Please say how many lines in the material include the string "tick", and nothing else.
════════════════
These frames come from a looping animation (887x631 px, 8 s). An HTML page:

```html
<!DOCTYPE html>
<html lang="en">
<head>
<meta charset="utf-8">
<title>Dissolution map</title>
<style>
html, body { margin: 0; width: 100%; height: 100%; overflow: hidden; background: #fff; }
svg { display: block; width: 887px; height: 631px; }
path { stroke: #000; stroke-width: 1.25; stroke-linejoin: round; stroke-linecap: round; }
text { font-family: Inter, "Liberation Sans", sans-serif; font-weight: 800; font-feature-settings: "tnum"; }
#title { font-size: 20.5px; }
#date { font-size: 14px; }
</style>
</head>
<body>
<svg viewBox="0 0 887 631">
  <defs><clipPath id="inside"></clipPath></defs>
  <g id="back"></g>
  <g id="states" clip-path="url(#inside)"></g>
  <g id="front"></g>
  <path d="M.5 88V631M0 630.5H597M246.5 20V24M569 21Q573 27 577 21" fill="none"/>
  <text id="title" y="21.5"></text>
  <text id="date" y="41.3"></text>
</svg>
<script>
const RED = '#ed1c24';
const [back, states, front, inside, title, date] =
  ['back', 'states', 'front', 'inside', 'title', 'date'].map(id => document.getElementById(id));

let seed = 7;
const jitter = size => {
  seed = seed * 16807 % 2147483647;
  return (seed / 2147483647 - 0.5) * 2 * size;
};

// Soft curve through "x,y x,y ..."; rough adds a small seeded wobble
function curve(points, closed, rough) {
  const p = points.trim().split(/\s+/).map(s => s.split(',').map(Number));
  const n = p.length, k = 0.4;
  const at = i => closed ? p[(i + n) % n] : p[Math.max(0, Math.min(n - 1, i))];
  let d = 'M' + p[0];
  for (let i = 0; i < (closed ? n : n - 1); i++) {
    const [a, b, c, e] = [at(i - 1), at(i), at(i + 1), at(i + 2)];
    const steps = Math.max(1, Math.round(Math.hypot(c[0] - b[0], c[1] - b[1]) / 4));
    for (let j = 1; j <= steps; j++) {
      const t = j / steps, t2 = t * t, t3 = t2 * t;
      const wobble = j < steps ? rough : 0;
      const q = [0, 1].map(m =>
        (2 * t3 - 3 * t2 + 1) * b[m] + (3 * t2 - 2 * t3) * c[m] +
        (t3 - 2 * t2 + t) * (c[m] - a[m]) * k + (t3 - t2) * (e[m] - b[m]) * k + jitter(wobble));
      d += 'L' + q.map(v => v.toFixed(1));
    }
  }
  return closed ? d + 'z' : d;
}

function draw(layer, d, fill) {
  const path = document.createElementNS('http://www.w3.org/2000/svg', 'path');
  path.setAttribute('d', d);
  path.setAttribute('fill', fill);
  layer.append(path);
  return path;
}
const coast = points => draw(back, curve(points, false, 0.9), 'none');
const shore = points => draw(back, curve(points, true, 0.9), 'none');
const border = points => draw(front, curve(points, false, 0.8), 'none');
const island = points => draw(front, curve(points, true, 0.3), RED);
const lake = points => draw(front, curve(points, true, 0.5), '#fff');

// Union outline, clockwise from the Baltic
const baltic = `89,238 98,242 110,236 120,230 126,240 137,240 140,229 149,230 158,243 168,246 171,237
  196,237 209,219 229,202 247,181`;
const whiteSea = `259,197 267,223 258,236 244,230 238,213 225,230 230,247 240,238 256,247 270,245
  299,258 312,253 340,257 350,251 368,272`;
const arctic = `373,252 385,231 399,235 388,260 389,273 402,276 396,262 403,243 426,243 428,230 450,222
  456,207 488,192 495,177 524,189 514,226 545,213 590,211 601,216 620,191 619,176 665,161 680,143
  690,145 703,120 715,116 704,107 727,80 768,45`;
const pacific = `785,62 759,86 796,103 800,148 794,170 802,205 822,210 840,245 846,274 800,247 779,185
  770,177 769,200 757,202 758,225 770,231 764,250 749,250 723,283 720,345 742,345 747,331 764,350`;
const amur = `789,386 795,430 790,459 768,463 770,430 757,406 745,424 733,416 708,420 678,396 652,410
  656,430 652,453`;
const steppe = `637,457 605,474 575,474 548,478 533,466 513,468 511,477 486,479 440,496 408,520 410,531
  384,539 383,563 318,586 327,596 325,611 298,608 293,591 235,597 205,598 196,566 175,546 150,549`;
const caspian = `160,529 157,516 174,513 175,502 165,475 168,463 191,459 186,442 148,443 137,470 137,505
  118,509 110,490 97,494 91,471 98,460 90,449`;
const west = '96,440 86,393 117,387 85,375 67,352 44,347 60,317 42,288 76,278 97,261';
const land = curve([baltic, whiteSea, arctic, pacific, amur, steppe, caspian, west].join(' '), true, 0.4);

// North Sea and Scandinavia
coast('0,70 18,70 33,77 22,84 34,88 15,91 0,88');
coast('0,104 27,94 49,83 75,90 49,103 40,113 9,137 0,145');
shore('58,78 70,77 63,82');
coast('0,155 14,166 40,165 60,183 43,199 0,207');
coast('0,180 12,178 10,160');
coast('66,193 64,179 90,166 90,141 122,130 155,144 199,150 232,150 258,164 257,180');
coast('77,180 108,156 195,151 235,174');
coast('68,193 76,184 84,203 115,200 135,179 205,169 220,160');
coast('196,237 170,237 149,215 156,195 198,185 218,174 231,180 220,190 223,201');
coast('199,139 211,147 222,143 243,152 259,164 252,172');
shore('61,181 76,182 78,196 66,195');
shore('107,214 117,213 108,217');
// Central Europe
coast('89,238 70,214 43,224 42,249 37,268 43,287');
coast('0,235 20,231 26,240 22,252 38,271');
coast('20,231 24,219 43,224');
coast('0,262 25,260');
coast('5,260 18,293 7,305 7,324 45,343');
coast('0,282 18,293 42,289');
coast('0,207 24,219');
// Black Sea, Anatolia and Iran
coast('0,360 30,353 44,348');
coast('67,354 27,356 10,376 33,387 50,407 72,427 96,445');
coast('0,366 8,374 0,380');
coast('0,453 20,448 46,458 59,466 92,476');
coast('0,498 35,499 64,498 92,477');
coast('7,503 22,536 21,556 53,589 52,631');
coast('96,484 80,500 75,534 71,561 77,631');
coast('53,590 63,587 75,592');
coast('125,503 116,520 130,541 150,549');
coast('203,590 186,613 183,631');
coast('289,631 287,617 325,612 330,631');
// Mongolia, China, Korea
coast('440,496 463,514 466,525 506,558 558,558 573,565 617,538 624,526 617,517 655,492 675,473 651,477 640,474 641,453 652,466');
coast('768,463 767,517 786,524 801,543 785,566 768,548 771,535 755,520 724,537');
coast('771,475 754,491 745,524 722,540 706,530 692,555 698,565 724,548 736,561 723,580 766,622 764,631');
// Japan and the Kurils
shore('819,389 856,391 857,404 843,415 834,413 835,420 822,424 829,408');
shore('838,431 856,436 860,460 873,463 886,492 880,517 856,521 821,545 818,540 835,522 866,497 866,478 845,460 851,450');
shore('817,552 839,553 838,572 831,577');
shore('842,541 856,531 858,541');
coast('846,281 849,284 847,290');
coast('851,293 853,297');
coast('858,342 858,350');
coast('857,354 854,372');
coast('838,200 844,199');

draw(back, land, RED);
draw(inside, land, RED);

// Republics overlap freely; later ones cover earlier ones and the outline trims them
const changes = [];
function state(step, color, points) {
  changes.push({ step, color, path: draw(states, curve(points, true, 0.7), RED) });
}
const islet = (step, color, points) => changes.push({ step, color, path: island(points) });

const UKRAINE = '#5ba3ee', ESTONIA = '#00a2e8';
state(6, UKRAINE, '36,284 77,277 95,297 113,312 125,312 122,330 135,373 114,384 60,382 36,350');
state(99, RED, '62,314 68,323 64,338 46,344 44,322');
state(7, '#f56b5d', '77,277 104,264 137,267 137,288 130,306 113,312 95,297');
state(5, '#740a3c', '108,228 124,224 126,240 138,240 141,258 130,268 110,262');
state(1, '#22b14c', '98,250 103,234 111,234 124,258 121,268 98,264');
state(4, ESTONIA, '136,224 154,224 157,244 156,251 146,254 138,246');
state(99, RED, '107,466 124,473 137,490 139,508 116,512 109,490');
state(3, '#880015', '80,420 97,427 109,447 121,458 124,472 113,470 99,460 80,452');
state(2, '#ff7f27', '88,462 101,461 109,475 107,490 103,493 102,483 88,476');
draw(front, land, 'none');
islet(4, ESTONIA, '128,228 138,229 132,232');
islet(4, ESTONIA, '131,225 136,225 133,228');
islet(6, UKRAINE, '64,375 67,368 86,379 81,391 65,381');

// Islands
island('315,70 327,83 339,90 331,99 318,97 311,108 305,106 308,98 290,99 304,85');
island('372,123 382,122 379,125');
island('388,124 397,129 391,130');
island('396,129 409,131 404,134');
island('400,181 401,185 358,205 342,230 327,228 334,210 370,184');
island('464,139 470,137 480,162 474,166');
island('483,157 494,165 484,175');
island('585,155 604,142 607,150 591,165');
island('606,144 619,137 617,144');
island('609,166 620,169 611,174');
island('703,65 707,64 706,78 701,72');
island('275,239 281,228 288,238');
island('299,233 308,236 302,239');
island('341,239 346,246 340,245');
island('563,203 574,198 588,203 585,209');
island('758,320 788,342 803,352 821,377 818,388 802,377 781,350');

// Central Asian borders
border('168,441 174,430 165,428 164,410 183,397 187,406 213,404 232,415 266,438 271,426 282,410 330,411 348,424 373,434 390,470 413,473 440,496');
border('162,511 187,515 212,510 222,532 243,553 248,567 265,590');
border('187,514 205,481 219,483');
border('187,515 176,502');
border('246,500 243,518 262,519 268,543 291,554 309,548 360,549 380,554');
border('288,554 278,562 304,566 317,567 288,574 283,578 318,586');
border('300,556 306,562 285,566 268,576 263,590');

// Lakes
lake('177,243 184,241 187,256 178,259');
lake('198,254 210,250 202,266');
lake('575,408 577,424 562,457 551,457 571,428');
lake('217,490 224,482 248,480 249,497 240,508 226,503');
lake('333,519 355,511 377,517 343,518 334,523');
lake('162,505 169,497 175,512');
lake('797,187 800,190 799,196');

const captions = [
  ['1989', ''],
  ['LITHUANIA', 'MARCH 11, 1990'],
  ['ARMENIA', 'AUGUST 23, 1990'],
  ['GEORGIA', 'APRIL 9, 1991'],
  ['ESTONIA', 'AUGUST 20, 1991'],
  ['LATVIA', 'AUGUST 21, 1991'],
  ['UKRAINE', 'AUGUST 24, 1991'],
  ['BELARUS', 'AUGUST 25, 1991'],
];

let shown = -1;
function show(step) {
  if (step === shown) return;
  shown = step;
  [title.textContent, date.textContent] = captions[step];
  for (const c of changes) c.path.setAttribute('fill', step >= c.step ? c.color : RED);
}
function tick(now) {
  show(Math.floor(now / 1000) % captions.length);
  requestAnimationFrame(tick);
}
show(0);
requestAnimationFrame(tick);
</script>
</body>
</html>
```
════════════════
The completed task
3